Central banks’ reserve managers decide on how to invest central banks’ international reserves, what to invest in, and when. The overarching investment objective is to help preserve the external value of the domestic currency. They base this objective on three main pillars: preserving the capital of the investments, ensuring the liquidity of assets—how tradable they are—and earning a return.
Even though many countries’ economies are recovering after the global financial crisis, many reserve managers are still fretting. We wanted to know why. So we asked 63 central banks from advanced, emerging, and low-income countries about the reasons behind their worries. Their answers revealed a lot and were quite similar. We pulled together the results and here are the top two things reserve managers worry about.
Low interest rates
Low interest rates are their main concern, as you can see in the figure below. Returns on central banks’ international reserves are low, and in some cases even turned negative. Reserve managers are struggling to find sources of income without taking unacceptable risks. Before the global financial crisis, even safe and liquid assets—such as government bonds—enabled generally good returns, and the three pillars underlying the investment objective could be relatively easily achieved. This is no longer the case.
Reserve managers have had to find new solutions, but face higher risks if they want to increase returns. Some of them have tried to invest in currencies that will give them a higher rate of return on their investment, but with the increase in the volatility of foreign exchange markets, they have swapped one concern for another—lower returns for currency risk. The choices are difficult: what risks to take, how, and whether the newly employed solutions will deliver the desired results. For example, investing in emerging market or corporate bonds may bring in more money in the short run, but may not provide a steady stream of investment income.
Asset managers have started to communicate their choices more, but it remains hard for many central banks to convey the choices they make, and why. The chart below shows the majority of central banks we surveyed do not publish their reserve management guidelines. Clear and consistent communication about reserve management practices and choices helps financial markets and the public understand why reserve managers make the choices they do. This means explaining that managing international reserves is not about making a profit. Ultimately, it is about preserving the external value of the domestic currency and putting stability first.

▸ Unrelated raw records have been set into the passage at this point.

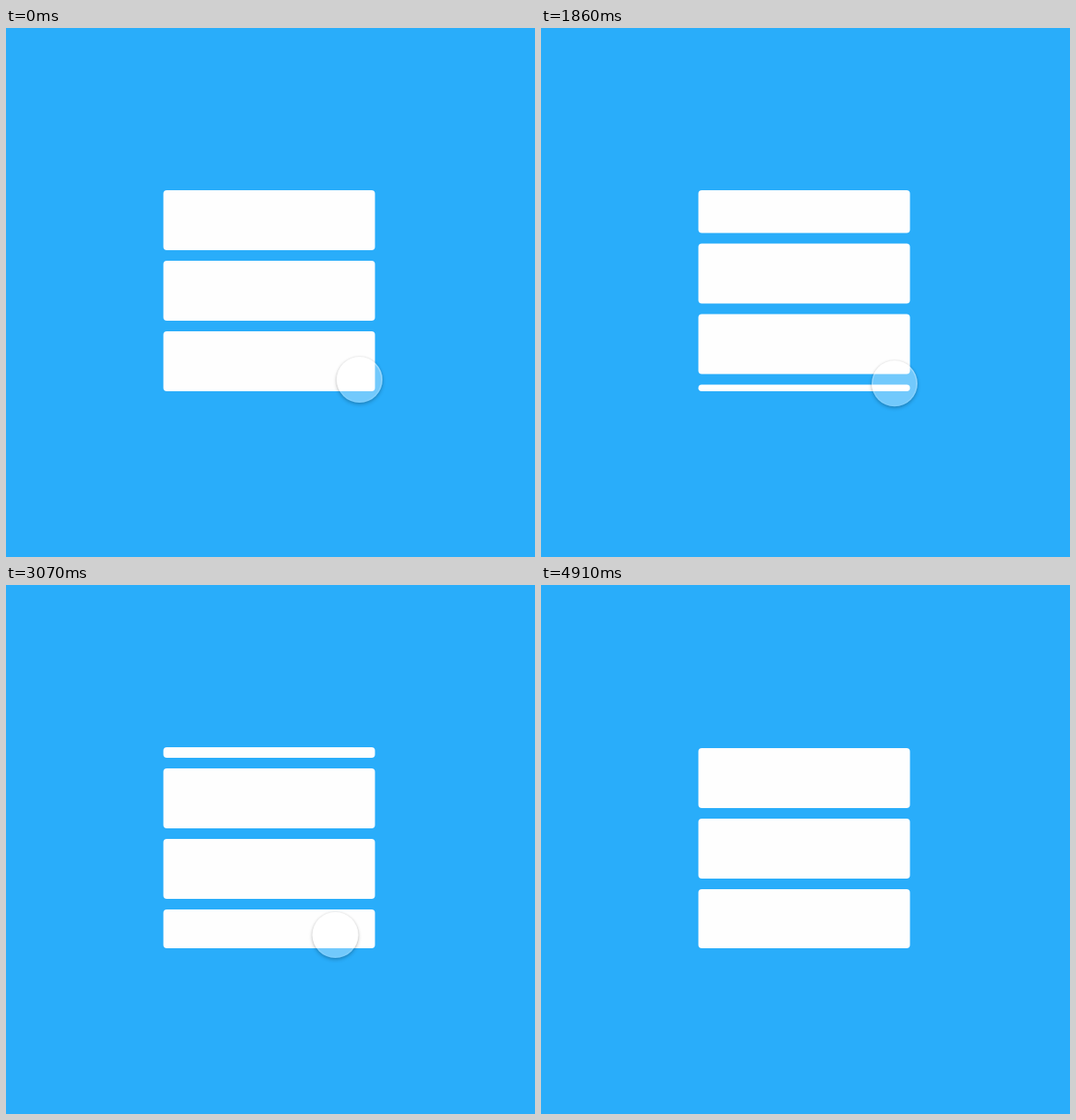
Write an HTML page with a canvas that moves like this. It is 600 px wide and 600 px high and loops after 5.74 s.

```html
<!DOCTYPE html>
<html lang="en">
<head>
<meta charset="utf-8">
<title>Scrolling list</title>
<style>
html, body { margin: 0; width: 100%; height: 100%; overflow: hidden; background: #29adfa; }
canvas { display: block; width: 600px; height: 600px; }
</style>
</head>
<body>
<canvas id="stage" width="600" height="600"></canvas>
<script>
const LOOP = 5740;
const list = { x: 178.5, y: 184, w: 240, h: 228, row: 68, pitch: 80, corner: 4 };
const touch = { radius: 26, swell: 7, pressTime: 140, releaseTime: 160 };
const ctx = document.getElementById('stage').getContext('2d');

// Each flick swells the touch point, then throws the list by a distance.
const flicks = [
  { press: 40, release: 700, start: 381, distance: 184, rate: 0.00378 },
  { press: 2010, release: 2460, start: 2238, distance: 200, rate: 0.00603 },
  { press: 3090, release: 3660, start: 3421, distance: 176, rate: 0.00487 }
];

// Turning points of the finger: [time, position].
const pathX = [[2400, 401], [3070, 373.5], [3980, 372]];
const pathY = [[420, 399], [760, 345.5], [1340, 357], [1900, 404], [2200, 404],
  [2590, 335], [3070, 397], [3300, 397], [3980, 271]];

// Smooth step from 0 to 1 between two times.
function ramp(t, from, to) {
  const u = Math.min(1, Math.max(0, (t - from) / (to - from)));
  return u * u * (3 - 2 * u);
}

function follow(path, t) {
  return path.slice(1).reduce((value, [time, target], i) => {
    const [prevTime, prev] = path[i];
    return value + (target - prev) * ramp(t, prevTime, time);
  }, path[0][1]);
}

// Critically damped approach from 0 to 1.
function glide(elapsed, rate) {
  const x = Math.max(0, elapsed) * rate;
  return 1 - (1 + x) * Math.exp(-x);
}

function sumFlicks(part) {
  return flicks.reduce((sum, flick) => sum + part(flick), 0);
}

const scrollAt = t => sumFlicks(f => f.distance * glide(t - f.start, f.rate));

const swellAt = t => sumFlicks(f =>
  ramp(t, f.press, f.press + touch.pressTime) - ramp(t, f.release, f.release + touch.releaseTime));

function drawRows(scroll) {
  const end = list.y + list.h;
  ctx.fillStyle = '#fefefe';
  for (let y = list.y - scroll % list.pitch; y < end; y += list.pitch) {
    const top = Math.max(y, list.y);
    const height = Math.min(y + list.row, end) - top;
    if (height <= 0) continue;
    ctx.beginPath();
    ctx.roundRect(list.x, top, list.w, height, list.corner);
    ctx.fill();
  }
}

function circle(x, y, r) {
  ctx.beginPath();
  ctx.arc(x, y, r, 0, Math.PI * 2);
}

// Casts only the shadow: the shape itself lies off the stage.
function castShadow(x, y, r, drop, blur, color) {
  ctx.shadowColor = color;
  ctx.shadowBlur = blur;
  ctx.shadowOffsetX = 2000;
  ctx.shadowOffsetY = drop;
  circle(x - 2000, y, r);
  ctx.fill();
}

function drawTouch(x, y, r, alpha) {
  if (alpha <= 0) return;
  ctx.save();
  ctx.globalAlpha = alpha;

  ctx.save();
  circle(x, y, r);
  ctx.rect(0, 0, 600, 600);
  ctx.clip('evenodd');
  ctx.fillStyle = '#000';
  castShadow(x, y, r, 2, 4, 'rgba(0,0,0,.22)');
  castShadow(x, y, r, 0, 3, 'rgba(0,0,0,.1)');
  ctx.restore();

  circle(x, y, r);
  ctx.fillStyle = 'rgba(255,255,255,.34)';
  ctx.fill();

  const rim = ctx.createLinearGradient(0, y - r, 0, y + r);
  rim.addColorStop(0, 'rgba(255,255,255,.4)');
  rim.addColorStop(1, 'rgba(255,255,255,.05)');
  circle(x, y, r - 0.75);
  ctx.strokeStyle = rim;
  ctx.lineWidth = 1.5;
  ctx.stroke();
  ctx.restore();
}

function draw(t) {
  ctx.fillStyle = '#29adfa';
  ctx.fillRect(0, 0, 600, 600);
  drawRows(scrollAt(t));
  const radius = touch.radius + touch.swell * swellAt(t);
  drawTouch(follow(pathX, t), follow(pathY, t), radius, 1 - ramp(t, 3700, 4030));
}

const begin = performance.now();
function tick() {
  draw((performance.now() - begin) % LOOP);
  requestAnimationFrame(tick);
}
tick();
</script>
</body>
</html>
```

So how do reserve managers strike a balance? Most of them focused on the first two pillars—capital preservation and a high level of liquidity of their reserves—at the expense of the return on their investments. Central banks’ stakeholders should support this strategy, especially in times of increased financial volatility and low interest rates.